[Dataset extract Boundary: Start]

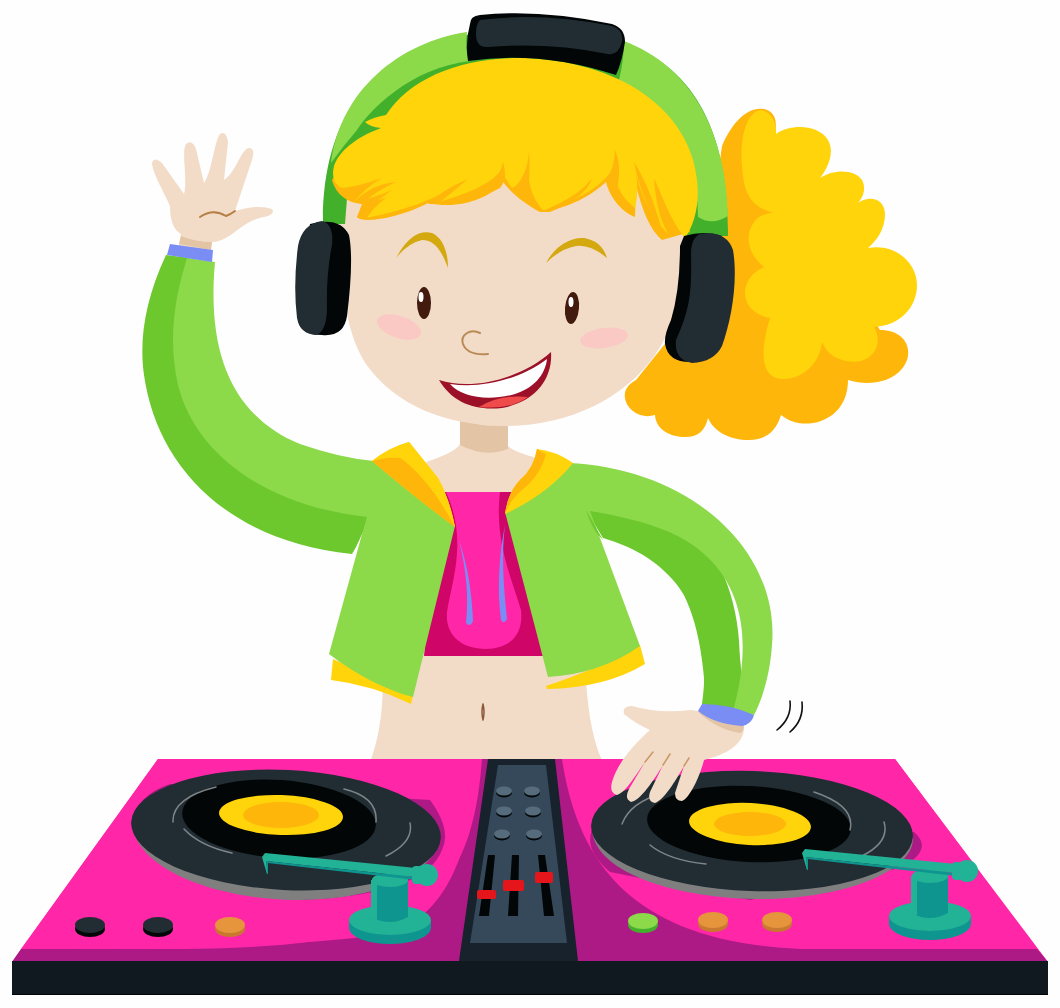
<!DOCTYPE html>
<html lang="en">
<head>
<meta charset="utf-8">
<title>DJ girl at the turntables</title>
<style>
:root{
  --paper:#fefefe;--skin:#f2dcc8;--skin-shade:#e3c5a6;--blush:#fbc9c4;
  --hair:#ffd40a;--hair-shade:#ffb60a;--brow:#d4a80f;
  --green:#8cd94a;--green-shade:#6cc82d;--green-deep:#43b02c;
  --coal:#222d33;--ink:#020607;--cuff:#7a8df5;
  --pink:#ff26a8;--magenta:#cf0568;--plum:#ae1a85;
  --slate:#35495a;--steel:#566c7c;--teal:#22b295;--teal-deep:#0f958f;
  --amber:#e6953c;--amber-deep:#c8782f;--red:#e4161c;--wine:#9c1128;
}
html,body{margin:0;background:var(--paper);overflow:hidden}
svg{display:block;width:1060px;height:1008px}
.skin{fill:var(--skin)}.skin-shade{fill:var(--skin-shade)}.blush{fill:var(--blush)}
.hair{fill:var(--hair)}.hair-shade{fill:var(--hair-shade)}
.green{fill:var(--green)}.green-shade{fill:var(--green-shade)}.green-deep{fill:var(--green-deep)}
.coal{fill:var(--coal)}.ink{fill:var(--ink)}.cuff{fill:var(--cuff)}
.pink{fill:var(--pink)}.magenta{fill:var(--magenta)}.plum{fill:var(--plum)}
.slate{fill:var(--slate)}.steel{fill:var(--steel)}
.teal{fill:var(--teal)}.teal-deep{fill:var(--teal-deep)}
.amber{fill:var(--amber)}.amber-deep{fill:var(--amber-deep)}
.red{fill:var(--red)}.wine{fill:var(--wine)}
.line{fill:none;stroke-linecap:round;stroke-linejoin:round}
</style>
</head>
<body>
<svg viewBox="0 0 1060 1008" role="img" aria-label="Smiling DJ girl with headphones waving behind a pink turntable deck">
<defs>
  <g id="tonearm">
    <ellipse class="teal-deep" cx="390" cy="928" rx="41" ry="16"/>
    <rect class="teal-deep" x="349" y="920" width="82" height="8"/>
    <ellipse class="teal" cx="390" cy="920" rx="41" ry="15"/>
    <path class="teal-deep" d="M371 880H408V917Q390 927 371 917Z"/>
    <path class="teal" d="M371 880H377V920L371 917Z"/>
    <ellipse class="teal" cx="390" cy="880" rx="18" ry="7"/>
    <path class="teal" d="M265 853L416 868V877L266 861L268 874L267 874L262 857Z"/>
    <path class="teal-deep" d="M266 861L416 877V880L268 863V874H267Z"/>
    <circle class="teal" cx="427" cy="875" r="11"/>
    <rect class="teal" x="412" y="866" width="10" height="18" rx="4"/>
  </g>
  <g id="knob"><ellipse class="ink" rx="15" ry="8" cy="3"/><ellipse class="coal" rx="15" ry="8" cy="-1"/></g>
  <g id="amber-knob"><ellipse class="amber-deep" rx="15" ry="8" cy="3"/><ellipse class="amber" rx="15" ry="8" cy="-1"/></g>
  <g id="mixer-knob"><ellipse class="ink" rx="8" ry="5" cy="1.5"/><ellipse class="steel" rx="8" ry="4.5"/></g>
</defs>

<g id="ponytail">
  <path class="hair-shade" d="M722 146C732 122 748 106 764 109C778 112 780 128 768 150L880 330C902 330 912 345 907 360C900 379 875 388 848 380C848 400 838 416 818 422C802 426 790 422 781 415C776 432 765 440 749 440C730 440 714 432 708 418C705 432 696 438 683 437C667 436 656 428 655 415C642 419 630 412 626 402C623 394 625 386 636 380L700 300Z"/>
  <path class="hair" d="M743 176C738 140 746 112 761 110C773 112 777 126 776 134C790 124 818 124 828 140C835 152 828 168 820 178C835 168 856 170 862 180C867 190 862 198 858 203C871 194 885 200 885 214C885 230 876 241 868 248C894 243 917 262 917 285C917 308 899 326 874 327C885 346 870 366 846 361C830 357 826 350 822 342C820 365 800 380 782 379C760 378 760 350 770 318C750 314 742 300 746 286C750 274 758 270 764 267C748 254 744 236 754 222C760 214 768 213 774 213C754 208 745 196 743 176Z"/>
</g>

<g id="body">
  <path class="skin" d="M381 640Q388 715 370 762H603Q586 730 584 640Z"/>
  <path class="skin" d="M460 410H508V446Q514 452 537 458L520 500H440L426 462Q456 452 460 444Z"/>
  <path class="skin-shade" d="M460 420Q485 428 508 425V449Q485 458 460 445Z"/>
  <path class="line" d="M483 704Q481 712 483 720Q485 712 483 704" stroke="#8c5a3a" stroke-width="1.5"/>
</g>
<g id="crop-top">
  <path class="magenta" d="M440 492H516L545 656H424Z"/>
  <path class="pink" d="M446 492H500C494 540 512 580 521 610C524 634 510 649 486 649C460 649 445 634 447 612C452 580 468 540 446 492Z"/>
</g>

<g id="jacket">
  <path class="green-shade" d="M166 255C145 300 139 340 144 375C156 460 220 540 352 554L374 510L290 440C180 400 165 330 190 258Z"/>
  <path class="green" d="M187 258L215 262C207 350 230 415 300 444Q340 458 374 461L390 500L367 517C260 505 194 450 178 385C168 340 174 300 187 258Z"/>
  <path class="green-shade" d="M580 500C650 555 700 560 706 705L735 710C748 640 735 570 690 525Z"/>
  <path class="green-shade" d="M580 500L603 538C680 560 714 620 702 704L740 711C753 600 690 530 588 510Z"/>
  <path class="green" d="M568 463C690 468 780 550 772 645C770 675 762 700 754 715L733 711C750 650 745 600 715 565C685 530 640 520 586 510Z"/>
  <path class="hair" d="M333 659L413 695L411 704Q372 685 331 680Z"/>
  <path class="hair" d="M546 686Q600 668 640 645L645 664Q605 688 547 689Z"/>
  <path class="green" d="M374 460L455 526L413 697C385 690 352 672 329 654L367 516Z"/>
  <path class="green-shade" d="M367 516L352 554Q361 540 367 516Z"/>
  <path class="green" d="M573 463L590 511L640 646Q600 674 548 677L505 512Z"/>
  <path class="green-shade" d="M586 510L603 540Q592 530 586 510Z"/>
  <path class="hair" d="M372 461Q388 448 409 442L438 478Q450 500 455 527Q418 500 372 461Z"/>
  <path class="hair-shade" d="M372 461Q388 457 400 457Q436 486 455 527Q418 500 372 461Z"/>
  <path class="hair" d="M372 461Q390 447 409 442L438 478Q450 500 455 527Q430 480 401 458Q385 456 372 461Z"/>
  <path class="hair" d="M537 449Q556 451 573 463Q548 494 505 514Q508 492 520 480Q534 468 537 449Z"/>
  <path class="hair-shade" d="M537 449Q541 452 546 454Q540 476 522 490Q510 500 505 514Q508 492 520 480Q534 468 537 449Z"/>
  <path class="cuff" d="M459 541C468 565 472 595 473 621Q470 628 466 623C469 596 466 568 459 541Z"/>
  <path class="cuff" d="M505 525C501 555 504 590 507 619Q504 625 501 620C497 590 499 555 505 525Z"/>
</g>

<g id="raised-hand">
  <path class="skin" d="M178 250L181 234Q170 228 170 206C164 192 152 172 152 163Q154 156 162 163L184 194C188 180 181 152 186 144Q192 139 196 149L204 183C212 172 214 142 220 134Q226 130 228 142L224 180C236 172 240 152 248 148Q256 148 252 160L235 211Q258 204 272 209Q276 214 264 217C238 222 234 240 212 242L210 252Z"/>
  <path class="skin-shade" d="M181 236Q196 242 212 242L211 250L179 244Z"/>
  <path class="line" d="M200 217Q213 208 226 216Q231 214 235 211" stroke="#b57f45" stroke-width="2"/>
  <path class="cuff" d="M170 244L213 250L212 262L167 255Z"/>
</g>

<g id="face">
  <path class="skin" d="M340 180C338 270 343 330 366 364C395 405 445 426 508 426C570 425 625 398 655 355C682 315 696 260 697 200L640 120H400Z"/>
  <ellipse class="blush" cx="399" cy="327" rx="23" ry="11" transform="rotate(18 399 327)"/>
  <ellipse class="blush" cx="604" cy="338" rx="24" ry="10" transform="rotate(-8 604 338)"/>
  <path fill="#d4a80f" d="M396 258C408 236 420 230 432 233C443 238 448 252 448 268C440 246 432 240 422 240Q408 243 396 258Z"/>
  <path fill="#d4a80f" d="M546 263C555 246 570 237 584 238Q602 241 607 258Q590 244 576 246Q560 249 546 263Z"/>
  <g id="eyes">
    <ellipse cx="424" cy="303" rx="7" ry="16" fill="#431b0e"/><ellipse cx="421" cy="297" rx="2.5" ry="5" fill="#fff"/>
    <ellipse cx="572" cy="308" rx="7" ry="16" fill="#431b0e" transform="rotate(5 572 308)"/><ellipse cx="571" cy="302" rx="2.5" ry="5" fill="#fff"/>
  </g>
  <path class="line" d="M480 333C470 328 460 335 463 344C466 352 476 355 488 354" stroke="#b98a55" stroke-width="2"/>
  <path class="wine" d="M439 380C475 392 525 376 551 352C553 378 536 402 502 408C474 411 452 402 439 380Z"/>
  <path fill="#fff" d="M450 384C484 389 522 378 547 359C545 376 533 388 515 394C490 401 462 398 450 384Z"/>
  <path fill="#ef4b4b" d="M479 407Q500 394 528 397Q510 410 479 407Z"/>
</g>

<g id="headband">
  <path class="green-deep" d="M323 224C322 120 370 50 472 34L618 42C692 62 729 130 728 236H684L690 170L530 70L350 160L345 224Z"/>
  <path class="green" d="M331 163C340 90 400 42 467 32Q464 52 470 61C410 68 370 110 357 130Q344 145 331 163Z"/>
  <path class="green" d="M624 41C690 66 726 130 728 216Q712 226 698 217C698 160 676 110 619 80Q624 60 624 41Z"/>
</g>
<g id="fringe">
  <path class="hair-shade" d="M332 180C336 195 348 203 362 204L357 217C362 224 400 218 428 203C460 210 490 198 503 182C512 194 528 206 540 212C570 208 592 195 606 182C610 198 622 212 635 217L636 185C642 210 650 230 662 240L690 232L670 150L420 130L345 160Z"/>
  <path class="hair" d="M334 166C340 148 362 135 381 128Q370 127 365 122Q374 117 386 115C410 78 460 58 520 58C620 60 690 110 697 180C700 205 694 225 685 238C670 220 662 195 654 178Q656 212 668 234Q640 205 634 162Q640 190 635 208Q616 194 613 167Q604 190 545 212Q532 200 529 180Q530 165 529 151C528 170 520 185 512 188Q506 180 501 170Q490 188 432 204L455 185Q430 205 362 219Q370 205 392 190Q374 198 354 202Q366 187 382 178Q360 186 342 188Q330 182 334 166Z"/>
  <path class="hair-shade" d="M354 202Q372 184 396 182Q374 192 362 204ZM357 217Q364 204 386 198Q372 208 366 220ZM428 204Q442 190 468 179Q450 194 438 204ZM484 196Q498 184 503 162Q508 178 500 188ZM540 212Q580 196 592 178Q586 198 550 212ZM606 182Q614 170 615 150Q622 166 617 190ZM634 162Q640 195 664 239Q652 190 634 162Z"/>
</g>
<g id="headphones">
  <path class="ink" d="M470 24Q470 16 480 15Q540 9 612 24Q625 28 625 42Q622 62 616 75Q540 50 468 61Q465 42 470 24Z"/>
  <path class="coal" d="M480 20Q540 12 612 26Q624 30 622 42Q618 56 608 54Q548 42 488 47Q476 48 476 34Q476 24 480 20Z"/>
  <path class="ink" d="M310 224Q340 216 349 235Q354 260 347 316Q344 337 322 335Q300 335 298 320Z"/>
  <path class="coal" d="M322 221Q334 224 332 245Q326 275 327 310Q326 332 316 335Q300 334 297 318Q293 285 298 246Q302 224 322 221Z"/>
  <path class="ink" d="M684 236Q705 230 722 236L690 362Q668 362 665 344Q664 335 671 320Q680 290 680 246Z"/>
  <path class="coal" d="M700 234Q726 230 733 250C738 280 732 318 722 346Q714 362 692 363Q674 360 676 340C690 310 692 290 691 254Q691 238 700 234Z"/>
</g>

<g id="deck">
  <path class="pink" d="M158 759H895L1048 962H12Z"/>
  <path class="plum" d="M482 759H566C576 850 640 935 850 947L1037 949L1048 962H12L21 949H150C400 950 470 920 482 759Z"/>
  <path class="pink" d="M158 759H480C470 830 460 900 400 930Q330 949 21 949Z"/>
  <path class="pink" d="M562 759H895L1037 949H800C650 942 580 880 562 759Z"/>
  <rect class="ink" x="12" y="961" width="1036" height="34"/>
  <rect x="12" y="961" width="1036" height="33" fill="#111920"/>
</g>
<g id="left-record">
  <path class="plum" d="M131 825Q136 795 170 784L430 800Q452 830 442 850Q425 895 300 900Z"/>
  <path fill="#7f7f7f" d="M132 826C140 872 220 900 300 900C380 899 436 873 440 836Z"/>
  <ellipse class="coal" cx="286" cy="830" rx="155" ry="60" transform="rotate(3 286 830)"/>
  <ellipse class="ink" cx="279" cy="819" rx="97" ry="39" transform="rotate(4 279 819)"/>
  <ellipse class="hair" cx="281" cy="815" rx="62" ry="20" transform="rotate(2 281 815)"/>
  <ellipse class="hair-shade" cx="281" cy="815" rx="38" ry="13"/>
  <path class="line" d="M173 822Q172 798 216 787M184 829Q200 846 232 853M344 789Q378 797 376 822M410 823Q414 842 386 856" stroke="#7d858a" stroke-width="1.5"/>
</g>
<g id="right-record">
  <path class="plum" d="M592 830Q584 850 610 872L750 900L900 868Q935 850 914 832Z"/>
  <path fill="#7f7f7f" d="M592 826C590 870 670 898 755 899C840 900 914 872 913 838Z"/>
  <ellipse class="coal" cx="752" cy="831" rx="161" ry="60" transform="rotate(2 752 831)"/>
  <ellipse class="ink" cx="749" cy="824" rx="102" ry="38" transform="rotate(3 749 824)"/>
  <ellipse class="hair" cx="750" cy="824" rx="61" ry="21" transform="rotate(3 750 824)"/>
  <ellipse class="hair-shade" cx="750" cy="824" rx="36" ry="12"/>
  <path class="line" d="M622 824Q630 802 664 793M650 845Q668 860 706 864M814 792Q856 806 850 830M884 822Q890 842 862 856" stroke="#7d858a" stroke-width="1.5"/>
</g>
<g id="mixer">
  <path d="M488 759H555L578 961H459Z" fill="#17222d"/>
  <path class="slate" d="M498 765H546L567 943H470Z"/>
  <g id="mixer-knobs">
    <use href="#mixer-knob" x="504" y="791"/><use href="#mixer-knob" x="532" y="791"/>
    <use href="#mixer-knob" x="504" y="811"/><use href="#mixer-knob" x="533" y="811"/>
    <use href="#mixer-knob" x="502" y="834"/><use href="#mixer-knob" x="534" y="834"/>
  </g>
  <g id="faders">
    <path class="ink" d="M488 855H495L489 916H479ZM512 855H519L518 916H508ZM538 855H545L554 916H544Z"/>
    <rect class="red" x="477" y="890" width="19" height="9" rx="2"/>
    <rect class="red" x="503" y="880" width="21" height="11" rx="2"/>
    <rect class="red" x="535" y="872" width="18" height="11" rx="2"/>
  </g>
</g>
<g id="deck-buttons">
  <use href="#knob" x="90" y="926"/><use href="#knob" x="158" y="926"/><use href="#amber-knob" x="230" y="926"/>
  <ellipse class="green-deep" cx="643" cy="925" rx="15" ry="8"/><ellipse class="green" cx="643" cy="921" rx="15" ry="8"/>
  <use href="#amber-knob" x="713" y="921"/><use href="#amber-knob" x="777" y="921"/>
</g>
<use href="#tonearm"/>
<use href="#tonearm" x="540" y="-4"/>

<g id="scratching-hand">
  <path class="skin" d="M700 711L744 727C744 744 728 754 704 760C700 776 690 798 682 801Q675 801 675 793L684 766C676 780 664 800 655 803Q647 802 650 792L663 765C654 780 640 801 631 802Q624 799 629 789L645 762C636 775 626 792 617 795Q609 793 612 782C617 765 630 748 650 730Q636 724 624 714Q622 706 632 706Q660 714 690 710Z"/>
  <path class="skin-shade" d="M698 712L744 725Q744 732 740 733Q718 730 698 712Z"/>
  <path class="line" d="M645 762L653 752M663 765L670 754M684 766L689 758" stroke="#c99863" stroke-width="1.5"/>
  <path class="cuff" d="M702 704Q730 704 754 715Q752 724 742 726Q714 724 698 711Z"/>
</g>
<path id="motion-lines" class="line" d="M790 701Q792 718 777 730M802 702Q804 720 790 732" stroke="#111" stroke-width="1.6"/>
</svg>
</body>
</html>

[Dataset extract Boundary: End]

Exercise brief:
Out of the entries above, write out only the lines between the line holding "202Q372 184 396" and the line holding "236Q705 230 722", inclusive, each exactly as given.

Answer space:
  <path class="hair-shade" d="M354 202Q372 184 396 182Q374 192 362 204ZM357 217Q364 204 386 198Q372 208 366 220ZM428 204Q442 190 468 179Q450 194 438 204ZM484 196Q498 184 503 162Q508 178 500 188ZM540 212Q580 196 592 178Q586 198 550 212ZM606 182Q614 170 615 150Q622 166 617 190ZM634 162Q640 195 664 239Q652 190 634 162Z"/>
</g>
<g id="headphones">
  <path class="ink" d="M470 24Q470 16 480 15Q540 9 612 24Q625 28 625 42Q622 62 616 75Q540 50 468 61Q465 42 470 24Z"/>
  <path class="coal" d="M480 20Q540 12 612 26Q624 30 622 42Q618 56 608 54Q548 42 488 47Q476 48 476 34Q476 24 480 20Z"/>
  <path class="ink" d="M310 224Q340 216 349 235Q354 260 347 316Q344 337 322 335Q300 335 298 320Z"/>
  <path class="coal" d="M322 221Q334 224 332 245Q326 275 327 310Q326 332 316 335Q300 334 297 318Q293 285 298 246Q302 224 322 221Z"/>
  <path class="ink" d="M684 236Q705 230 722 236L690 362Q668 362 665 344Q664 335 671 320Q680 290 680 246Z"/>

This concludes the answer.